Start of Extracted records
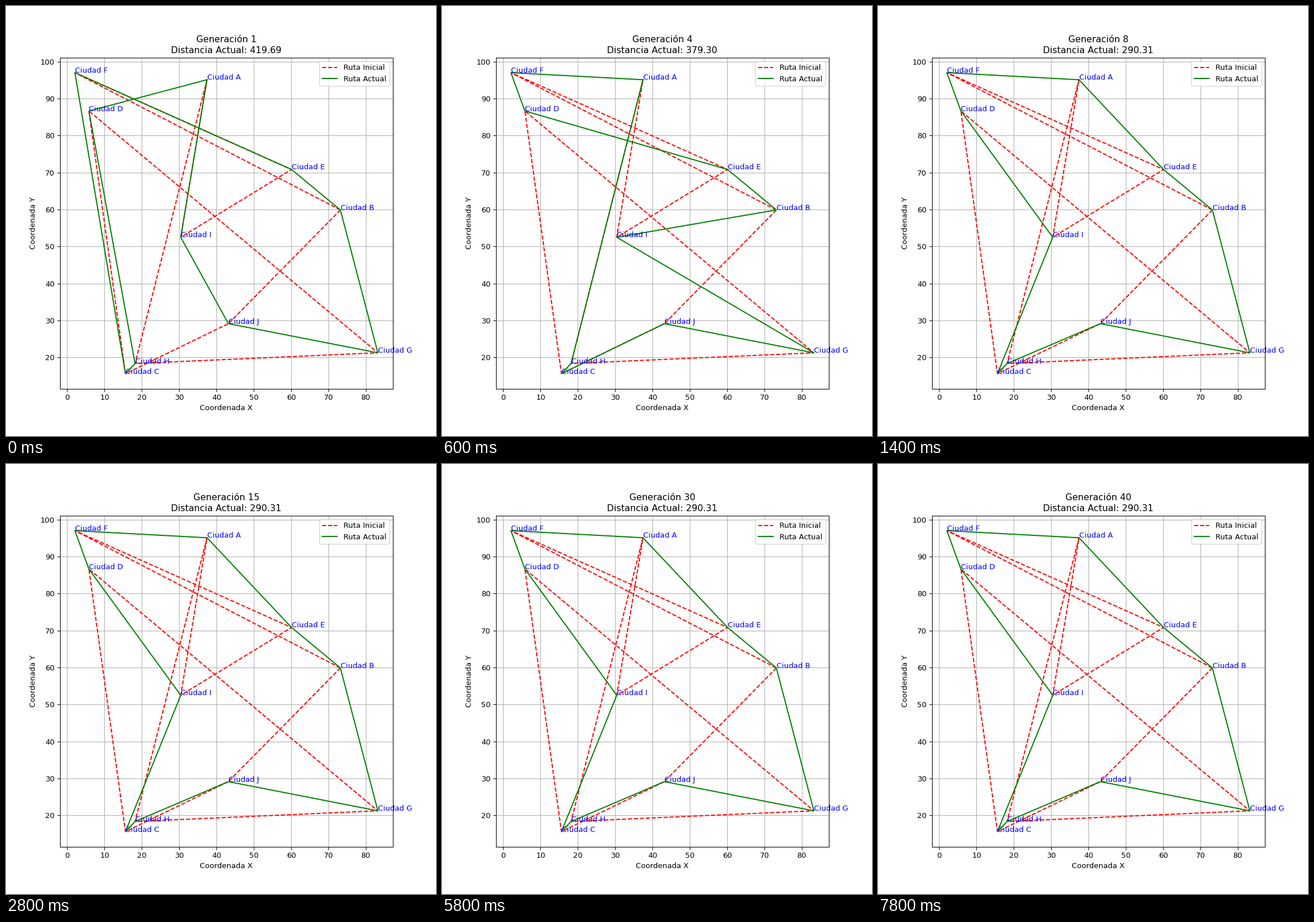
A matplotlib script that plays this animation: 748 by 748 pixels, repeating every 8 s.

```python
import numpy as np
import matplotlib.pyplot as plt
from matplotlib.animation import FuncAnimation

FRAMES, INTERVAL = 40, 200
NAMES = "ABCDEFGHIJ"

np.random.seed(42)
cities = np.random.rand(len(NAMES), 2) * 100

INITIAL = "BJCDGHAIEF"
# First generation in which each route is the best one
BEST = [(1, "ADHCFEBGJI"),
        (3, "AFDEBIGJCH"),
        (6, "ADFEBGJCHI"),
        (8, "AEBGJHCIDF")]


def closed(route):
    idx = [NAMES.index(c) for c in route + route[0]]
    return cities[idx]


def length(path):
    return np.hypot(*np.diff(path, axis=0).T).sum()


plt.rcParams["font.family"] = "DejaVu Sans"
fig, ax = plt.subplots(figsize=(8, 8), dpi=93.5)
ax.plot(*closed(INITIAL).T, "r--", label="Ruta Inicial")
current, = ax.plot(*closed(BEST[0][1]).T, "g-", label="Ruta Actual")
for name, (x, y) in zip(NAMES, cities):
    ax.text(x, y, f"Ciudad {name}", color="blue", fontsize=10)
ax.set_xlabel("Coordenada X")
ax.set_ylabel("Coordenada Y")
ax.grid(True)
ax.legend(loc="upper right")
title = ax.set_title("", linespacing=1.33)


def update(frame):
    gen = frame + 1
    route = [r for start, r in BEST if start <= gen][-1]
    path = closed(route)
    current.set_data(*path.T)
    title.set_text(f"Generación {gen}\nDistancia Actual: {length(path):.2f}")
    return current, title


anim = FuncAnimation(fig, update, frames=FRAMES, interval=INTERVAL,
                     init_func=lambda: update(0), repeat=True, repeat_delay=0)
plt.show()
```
End of Extracted records
**Work required:** Retype each entry above character for character; pictures stay out.

**Task response:**
A matplotlib script that plays this animation: 748 by 748 pixels, repeating every 8 s.

```python
import numpy as np
import matplotlib.pyplot as plt
from matplotlib.animation import FuncAnimation

FRAMES, INTERVAL = 40, 200
NAMES = "ABCDEFGHIJ"

np.random.seed(42)
cities = np.random.rand(len(NAMES), 2) * 100

INITIAL = "BJCDGHAIEF"
# First generation in which each route is the best one
BEST = [(1, "ADHCFEBGJI"),
        (3, "AFDEBIGJCH"),
        (6, "ADFEBGJCHI"),
        (8, "AEBGJHCIDF")]


def closed(route):
    idx = [NAMES.index(c) for c in route + route[0]]
    return cities[idx]


def length(path):
    return np.hypot(*np.diff(path, axis=0).T).sum()


plt.rcParams["font.family"] = "DejaVu Sans"
fig, ax = plt.subplots(figsize=(8, 8), dpi=93.5)
ax.plot(*closed(INITIAL).T, "r--", label="Ruta Inicial")
current, = ax.plot(*closed(BEST[0][1]).T, "g-", label="Ruta Actual")
for name, (x, y) in zip(NAMES, cities):
    ax.text(x, y, f"Ciudad {name}", color="blue", fontsize=10)
ax.set_xlabel("Coordenada X")
ax.set_ylabel("Coordenada Y")
ax.grid(True)
ax.legend(loc="upper right")
title = ax.set_title("", linespacing=1.33)


def update(frame):
    gen = frame + 1
    route = [r for start, r in BEST if start <= gen][-1]
    path = closed(route)
    current.set_data(*path.T)
    title.set_text(f"Generación {gen}\nDistancia Actual: {length(path):.2f}")
    return current, title


anim = FuncAnimation(fig, update, frames=FRAMES, interval=INTERVAL,
                     init_func=lambda: update(0), repeat=True, repeat_delay=0)
plt.show()
```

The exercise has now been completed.